Saudi Arabia's government made what may be its first official reaction to a campaign calling on Saudi women to defy the country's de facto driving ban on Saturday, saying the kingdom's "laws will be fully enforced" that day.
However, an influential supporter of the campaign said she believes the statement is not aimed at women who plan to drive, but at others who might consider that a good day to stage demonstrations of their own in a nation where protests are outlawed and gatherings are tightly controlled.
The Interior Ministry issued the statement Wednesday on SPA, Saudi Arabia's official news agency.
Addressing what it called "rumors exchanged over social networks and some media outlets calling for congregations and marches," the Interior Ministry said that "the laws of the Kingdom prohibit activities disturbing the public peace and opening venues to sedition."
Saudi blogger and opinion writer Tamador Alyami, a supporter of the campaign who recently posted a video showing her driving in the city of Jedda, noted that a Twitter account supporting Saudi political prisoners recently "tweeted a message saying you have to take advantage of this day, that it's an opportunity to go out there and demonstrate and ask for the rights of the political prisoners."
"As soon as I read the Interior Ministry statement, I was sure the message was meant for them, not for those who will go out to drive," she said, adding that women drivers will not be demonstrating that day.
No traffic law specifically prohibits women from driving in Saudi Arabia, but religious edicts there are often interpreted to mean women are not allowed to operate a vehicle.
In late September, an online movement was launched urging Saudi women to get behind the wheel. The October 26th Women's Driving Campaign quickly gained momentum, with its online petition having so far garnered over 16,000 signatures.
In addition, numerous Saudi women have already taken to the streets -- filming themselves driving through the streets of various cities, and then uploading those videos to YouTube.
The language of the Interior Ministry's statement "shows that it wasn't really about the 26th of October movement," Alyami said. "They've known about this campaign for a few months and there's been no attempt to stop (it). If they've let it go this far, that should reassure us."

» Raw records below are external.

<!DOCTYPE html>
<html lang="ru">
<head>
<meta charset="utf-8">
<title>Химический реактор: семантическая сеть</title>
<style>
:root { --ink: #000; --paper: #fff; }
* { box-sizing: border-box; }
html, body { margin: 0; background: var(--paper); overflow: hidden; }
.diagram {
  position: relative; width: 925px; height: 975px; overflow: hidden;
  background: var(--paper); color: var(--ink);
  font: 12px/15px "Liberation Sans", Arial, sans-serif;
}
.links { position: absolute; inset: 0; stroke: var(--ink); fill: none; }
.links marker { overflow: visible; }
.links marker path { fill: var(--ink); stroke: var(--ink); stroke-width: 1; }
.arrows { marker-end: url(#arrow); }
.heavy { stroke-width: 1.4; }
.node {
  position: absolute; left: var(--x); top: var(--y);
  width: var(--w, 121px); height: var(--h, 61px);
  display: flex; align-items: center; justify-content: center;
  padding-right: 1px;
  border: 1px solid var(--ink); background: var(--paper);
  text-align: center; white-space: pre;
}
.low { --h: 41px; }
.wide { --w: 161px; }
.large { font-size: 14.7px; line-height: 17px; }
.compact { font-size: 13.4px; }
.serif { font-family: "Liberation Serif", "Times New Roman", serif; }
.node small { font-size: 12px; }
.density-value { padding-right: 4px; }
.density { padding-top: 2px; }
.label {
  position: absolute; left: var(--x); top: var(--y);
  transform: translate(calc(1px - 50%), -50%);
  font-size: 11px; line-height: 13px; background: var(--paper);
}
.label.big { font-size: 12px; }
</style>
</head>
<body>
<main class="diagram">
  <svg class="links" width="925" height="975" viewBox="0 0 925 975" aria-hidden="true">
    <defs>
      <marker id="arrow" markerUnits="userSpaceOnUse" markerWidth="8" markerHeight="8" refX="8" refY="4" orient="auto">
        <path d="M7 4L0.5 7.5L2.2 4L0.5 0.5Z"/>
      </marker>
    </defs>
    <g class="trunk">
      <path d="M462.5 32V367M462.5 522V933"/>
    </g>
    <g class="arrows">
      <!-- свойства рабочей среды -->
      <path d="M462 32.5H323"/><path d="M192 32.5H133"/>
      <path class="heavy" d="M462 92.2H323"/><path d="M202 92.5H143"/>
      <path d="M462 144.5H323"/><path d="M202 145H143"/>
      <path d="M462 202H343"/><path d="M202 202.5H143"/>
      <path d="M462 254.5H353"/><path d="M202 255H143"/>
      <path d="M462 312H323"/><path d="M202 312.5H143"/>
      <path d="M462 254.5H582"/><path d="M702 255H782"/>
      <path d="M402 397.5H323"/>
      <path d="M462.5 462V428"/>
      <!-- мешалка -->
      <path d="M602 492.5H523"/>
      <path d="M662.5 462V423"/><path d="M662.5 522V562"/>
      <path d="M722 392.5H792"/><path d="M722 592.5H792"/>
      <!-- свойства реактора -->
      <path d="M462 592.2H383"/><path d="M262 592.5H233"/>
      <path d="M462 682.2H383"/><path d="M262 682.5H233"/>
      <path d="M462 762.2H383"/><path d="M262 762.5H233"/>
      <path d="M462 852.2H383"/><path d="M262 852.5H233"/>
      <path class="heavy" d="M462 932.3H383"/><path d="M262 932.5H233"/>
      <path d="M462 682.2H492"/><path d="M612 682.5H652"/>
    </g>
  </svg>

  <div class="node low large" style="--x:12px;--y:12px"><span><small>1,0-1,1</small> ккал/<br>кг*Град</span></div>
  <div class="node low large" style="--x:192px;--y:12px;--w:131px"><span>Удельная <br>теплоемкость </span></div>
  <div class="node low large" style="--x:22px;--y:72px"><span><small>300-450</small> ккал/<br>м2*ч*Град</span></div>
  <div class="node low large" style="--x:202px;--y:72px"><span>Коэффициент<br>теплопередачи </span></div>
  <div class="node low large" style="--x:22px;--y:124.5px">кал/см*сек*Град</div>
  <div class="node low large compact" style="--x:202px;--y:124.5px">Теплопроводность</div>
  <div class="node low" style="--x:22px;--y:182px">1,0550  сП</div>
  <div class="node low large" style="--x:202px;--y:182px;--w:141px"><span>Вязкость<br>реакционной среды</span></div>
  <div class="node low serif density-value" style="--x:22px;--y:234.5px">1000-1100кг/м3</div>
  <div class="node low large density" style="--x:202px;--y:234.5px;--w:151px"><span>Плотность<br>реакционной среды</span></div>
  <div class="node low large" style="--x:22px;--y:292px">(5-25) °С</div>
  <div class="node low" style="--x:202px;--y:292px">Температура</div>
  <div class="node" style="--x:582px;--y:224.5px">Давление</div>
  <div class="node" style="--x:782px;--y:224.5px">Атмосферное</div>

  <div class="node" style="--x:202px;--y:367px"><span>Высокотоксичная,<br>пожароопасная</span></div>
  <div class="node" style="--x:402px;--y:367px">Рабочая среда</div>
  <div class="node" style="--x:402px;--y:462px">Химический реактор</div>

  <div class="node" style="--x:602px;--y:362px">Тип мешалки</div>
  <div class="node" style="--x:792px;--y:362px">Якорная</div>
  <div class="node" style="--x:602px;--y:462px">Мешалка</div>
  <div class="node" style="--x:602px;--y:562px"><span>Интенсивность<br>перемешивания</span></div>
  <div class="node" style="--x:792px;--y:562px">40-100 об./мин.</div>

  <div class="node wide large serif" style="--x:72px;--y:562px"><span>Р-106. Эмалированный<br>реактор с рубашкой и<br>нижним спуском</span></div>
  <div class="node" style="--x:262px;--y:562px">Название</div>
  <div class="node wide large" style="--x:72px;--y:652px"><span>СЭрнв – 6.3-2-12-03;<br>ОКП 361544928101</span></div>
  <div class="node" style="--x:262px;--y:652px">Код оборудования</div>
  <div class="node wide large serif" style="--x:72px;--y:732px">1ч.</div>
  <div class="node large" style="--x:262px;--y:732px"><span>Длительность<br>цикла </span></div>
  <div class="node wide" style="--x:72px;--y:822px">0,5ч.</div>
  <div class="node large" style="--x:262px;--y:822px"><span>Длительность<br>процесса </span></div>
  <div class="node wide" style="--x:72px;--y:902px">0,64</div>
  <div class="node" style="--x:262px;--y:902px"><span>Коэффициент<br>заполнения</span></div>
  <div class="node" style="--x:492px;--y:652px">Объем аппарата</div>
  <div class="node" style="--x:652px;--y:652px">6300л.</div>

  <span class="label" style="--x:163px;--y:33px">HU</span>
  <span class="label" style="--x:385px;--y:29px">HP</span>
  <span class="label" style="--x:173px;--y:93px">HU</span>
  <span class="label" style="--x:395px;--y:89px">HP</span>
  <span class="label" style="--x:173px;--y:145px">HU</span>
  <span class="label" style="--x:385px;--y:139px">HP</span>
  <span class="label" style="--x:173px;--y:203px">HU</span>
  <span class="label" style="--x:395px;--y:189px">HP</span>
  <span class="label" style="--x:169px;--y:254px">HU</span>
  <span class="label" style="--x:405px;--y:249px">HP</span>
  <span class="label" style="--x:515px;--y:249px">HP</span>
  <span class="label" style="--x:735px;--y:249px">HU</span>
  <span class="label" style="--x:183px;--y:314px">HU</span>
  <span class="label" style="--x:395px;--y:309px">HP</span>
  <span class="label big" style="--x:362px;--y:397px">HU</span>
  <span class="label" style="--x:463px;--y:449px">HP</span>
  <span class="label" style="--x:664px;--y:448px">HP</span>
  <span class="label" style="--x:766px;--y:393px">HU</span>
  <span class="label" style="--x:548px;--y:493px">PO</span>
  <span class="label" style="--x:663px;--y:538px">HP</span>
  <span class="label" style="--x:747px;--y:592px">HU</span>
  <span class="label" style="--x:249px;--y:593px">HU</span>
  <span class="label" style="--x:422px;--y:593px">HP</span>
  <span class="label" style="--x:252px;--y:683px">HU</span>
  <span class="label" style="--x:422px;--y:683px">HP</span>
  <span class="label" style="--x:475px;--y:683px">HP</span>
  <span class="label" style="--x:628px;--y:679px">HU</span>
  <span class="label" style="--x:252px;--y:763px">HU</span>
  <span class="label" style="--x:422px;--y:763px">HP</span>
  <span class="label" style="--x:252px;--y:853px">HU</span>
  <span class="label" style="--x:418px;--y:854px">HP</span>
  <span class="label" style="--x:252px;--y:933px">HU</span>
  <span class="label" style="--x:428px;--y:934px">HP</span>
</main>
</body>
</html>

Indeed, many women who have been out driving report having been spotted by traffic police who haven't stopped them.
Alyami said she drove her car again on Wednesday to her parents' house and passed two traffic policemen.
"One of the traffic policemen saw me and didn't stop me. I was scared, but when he just drove by and went away, I felt so happy, so reassured and more determined than ever to go out on the 26th."